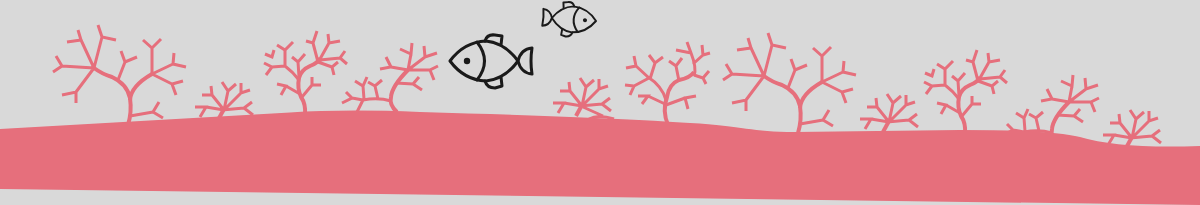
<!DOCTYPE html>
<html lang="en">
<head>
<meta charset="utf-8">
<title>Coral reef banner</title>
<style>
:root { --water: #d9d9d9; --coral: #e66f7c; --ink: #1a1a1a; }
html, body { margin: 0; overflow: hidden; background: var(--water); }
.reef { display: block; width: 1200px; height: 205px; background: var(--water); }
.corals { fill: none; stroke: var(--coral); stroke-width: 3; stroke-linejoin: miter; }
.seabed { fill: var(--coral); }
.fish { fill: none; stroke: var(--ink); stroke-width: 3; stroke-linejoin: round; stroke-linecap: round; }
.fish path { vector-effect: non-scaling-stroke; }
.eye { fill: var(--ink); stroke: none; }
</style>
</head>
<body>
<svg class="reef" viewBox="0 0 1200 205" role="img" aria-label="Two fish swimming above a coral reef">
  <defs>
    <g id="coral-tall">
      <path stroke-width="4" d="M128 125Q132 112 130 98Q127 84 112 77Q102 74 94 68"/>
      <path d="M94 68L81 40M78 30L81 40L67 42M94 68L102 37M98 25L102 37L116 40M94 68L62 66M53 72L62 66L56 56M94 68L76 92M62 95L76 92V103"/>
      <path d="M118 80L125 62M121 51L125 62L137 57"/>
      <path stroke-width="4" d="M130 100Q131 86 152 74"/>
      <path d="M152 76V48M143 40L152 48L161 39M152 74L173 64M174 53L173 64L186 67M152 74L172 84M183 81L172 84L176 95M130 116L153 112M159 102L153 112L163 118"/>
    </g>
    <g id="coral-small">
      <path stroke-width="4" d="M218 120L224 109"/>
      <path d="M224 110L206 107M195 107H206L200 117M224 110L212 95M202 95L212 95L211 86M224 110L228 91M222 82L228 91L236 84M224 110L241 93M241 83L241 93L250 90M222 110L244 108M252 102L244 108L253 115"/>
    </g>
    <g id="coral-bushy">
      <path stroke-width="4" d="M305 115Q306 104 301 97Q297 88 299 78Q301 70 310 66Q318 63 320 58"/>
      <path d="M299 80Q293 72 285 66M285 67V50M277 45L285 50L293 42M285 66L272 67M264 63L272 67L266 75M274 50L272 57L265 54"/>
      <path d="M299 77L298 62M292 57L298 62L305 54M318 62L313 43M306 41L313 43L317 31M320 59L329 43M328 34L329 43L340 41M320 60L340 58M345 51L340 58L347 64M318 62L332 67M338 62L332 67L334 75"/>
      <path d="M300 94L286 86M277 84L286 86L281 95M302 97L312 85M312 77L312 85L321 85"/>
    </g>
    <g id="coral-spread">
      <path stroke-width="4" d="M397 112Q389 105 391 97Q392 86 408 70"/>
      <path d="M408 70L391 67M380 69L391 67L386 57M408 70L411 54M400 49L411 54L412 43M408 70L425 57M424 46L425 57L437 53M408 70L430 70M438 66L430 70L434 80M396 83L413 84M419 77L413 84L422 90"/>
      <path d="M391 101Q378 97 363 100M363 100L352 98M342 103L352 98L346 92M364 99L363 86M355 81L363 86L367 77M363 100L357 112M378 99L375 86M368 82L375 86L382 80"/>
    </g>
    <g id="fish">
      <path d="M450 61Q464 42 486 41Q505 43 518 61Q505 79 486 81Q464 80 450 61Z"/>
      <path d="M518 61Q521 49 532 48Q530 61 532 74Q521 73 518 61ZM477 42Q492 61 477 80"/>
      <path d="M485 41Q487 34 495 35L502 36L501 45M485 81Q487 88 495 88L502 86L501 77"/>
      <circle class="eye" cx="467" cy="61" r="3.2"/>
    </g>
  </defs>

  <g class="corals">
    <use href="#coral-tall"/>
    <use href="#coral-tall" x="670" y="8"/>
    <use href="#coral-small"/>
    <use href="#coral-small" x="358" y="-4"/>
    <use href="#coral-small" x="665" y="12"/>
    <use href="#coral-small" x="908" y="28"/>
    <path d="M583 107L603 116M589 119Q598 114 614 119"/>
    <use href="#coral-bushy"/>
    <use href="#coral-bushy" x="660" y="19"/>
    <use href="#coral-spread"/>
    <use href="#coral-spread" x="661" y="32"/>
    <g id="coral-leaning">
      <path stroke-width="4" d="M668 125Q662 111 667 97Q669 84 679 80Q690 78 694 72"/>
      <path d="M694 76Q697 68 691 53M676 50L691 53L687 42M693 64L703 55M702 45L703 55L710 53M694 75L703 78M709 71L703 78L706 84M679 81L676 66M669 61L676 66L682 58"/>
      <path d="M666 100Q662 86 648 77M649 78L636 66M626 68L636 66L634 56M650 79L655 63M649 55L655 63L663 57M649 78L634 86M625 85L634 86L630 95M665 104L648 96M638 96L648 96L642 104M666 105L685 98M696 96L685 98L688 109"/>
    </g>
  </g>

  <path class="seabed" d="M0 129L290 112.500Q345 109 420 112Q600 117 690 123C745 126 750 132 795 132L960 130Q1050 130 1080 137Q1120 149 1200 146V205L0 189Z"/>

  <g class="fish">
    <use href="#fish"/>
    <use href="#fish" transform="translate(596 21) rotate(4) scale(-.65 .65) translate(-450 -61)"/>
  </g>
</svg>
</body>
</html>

• • •

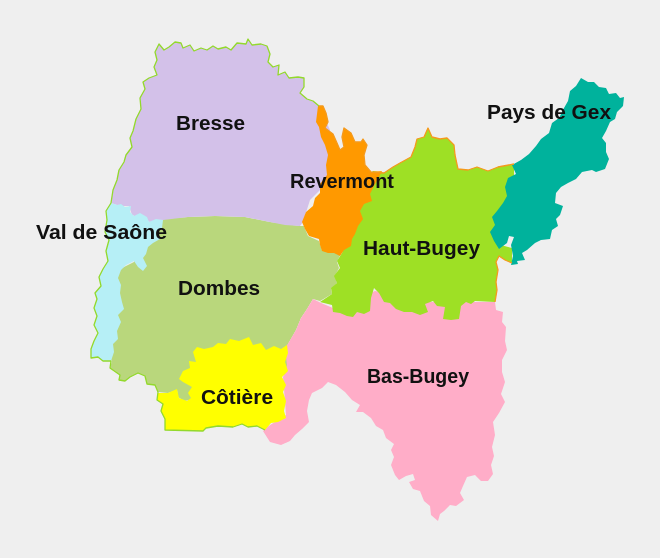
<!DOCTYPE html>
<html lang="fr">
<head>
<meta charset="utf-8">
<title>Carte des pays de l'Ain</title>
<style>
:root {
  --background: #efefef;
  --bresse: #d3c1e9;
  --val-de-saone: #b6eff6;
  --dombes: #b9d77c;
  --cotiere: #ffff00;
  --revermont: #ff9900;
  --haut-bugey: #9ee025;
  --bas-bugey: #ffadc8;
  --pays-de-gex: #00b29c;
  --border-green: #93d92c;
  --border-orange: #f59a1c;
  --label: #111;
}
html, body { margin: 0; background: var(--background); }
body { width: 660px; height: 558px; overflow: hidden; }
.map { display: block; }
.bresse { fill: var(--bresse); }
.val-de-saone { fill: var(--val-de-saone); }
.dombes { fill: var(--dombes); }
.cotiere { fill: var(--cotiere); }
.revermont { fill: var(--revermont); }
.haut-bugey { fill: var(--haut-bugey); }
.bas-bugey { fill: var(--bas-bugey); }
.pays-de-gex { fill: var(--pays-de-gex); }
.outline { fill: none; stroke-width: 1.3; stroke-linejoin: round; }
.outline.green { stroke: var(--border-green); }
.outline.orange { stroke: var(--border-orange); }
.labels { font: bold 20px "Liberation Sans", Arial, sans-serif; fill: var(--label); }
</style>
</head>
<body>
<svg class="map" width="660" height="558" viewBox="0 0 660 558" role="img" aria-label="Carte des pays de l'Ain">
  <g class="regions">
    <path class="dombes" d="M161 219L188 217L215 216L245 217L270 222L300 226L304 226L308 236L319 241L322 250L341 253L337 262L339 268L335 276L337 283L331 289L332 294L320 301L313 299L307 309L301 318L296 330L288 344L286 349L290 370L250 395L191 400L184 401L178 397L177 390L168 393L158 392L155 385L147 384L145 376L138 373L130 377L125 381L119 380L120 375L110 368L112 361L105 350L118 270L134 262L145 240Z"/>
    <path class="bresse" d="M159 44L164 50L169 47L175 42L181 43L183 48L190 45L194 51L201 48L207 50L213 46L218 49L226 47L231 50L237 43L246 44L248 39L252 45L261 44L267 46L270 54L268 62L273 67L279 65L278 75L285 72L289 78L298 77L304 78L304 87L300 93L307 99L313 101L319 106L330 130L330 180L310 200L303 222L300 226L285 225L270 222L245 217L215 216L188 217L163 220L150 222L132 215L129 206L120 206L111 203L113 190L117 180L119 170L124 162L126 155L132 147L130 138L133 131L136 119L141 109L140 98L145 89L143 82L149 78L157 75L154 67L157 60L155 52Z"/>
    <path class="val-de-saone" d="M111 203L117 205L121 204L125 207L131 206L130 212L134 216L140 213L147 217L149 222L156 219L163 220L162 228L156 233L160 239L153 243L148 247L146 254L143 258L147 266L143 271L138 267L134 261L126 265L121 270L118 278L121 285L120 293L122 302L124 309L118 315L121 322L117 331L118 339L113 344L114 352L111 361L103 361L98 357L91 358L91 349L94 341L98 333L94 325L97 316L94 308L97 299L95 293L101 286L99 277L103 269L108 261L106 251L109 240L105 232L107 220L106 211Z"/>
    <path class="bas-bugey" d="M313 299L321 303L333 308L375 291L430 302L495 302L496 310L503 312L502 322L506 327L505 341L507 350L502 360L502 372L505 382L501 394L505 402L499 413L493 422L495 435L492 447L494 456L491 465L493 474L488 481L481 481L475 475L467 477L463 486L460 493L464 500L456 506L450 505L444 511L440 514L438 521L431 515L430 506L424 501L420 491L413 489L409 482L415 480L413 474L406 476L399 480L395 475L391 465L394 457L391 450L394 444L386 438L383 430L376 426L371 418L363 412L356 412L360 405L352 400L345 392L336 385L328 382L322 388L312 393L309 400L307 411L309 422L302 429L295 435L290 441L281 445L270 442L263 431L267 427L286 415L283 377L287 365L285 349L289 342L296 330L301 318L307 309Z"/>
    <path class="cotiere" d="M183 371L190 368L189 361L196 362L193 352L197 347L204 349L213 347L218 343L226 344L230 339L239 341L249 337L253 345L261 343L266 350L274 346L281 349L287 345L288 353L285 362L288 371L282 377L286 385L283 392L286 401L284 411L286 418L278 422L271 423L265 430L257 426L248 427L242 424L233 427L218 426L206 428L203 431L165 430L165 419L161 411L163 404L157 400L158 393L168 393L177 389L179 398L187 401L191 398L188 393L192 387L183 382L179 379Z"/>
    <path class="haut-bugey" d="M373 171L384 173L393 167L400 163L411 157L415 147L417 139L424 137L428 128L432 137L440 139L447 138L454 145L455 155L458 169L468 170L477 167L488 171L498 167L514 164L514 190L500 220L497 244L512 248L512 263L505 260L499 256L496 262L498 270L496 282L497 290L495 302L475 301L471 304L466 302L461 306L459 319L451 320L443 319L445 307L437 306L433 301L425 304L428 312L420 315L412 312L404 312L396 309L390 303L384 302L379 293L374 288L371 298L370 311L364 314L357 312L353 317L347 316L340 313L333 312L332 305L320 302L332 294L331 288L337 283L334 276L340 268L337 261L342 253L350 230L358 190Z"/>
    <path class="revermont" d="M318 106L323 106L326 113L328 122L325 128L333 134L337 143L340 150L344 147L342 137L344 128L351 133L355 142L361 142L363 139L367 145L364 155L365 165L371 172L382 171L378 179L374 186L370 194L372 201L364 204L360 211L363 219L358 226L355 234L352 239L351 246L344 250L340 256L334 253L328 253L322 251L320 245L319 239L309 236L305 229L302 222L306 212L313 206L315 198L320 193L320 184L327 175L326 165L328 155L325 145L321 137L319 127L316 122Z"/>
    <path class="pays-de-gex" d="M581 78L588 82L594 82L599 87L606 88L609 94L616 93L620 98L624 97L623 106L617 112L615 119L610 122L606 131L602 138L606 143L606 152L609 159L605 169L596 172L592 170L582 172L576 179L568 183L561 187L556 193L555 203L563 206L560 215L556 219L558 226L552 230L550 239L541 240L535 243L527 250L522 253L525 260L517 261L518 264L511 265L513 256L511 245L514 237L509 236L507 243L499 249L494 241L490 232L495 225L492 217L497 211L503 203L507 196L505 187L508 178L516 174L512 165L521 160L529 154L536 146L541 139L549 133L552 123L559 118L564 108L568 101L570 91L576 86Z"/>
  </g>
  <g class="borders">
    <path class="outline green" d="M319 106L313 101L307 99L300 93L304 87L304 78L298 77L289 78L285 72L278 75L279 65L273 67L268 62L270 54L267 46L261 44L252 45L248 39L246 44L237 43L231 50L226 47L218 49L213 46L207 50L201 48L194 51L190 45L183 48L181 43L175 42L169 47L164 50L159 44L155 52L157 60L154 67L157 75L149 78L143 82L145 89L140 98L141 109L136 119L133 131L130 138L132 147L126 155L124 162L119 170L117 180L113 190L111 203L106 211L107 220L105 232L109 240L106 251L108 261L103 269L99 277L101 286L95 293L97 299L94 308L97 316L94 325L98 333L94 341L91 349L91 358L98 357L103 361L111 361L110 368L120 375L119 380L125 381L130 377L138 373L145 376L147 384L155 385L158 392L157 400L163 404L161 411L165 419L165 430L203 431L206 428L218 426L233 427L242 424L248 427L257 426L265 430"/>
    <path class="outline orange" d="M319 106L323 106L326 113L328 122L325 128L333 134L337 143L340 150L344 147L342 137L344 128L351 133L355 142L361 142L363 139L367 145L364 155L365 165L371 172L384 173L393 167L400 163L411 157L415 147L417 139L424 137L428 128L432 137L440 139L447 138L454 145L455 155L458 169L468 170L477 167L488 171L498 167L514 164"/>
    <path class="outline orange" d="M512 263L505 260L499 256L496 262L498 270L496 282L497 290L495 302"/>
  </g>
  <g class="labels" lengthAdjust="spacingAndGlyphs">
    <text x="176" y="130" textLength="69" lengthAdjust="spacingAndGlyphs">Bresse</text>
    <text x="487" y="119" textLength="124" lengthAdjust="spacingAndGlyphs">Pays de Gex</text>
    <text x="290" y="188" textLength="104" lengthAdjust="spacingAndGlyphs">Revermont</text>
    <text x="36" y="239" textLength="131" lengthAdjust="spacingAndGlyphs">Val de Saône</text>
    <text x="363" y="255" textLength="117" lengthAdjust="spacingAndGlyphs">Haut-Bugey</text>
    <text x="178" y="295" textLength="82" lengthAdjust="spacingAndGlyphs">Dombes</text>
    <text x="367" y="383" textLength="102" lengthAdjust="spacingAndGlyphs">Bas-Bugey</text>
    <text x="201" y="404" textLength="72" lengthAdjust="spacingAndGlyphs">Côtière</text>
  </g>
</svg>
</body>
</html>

• • •

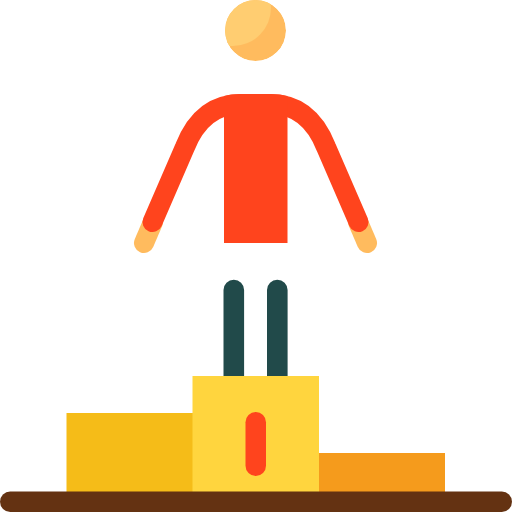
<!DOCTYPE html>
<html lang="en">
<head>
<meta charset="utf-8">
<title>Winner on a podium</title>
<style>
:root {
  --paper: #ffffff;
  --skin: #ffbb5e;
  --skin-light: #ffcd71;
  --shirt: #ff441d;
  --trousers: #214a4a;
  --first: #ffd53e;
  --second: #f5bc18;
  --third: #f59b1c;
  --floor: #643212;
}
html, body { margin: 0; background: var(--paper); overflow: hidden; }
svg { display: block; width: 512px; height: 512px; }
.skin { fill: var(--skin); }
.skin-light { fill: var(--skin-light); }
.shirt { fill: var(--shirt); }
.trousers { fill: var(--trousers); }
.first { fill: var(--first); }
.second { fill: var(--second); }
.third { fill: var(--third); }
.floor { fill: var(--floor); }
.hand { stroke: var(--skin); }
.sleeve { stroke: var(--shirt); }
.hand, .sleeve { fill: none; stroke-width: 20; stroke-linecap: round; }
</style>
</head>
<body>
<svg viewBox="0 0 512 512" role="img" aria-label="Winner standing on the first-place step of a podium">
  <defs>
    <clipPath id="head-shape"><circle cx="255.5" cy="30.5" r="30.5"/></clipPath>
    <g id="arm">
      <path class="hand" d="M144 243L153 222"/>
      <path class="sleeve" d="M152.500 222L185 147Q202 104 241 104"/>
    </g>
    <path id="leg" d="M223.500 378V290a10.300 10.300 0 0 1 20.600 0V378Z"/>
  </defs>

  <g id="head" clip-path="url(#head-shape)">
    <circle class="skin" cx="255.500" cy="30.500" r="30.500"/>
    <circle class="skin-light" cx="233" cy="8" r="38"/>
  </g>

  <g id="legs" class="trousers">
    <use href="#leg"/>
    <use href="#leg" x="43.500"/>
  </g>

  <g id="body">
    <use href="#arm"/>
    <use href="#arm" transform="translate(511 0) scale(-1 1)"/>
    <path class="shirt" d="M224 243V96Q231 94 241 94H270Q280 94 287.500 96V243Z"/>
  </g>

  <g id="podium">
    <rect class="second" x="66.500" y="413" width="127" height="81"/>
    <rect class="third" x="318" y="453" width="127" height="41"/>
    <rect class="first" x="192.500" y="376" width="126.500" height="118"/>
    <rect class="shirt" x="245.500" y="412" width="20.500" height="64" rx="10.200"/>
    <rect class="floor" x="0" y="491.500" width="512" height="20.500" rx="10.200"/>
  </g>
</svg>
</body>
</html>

• • •

_Task requirements_
Scan the material above for the string "hand". Copy each line that holds it.

_Response to the exercise_
.hand { stroke: var(--skin); }
.hand, .sleeve { fill: none; stroke-width: 20; stroke-linecap: round; }
      <path class="hand" d="M144 243L153 222"/>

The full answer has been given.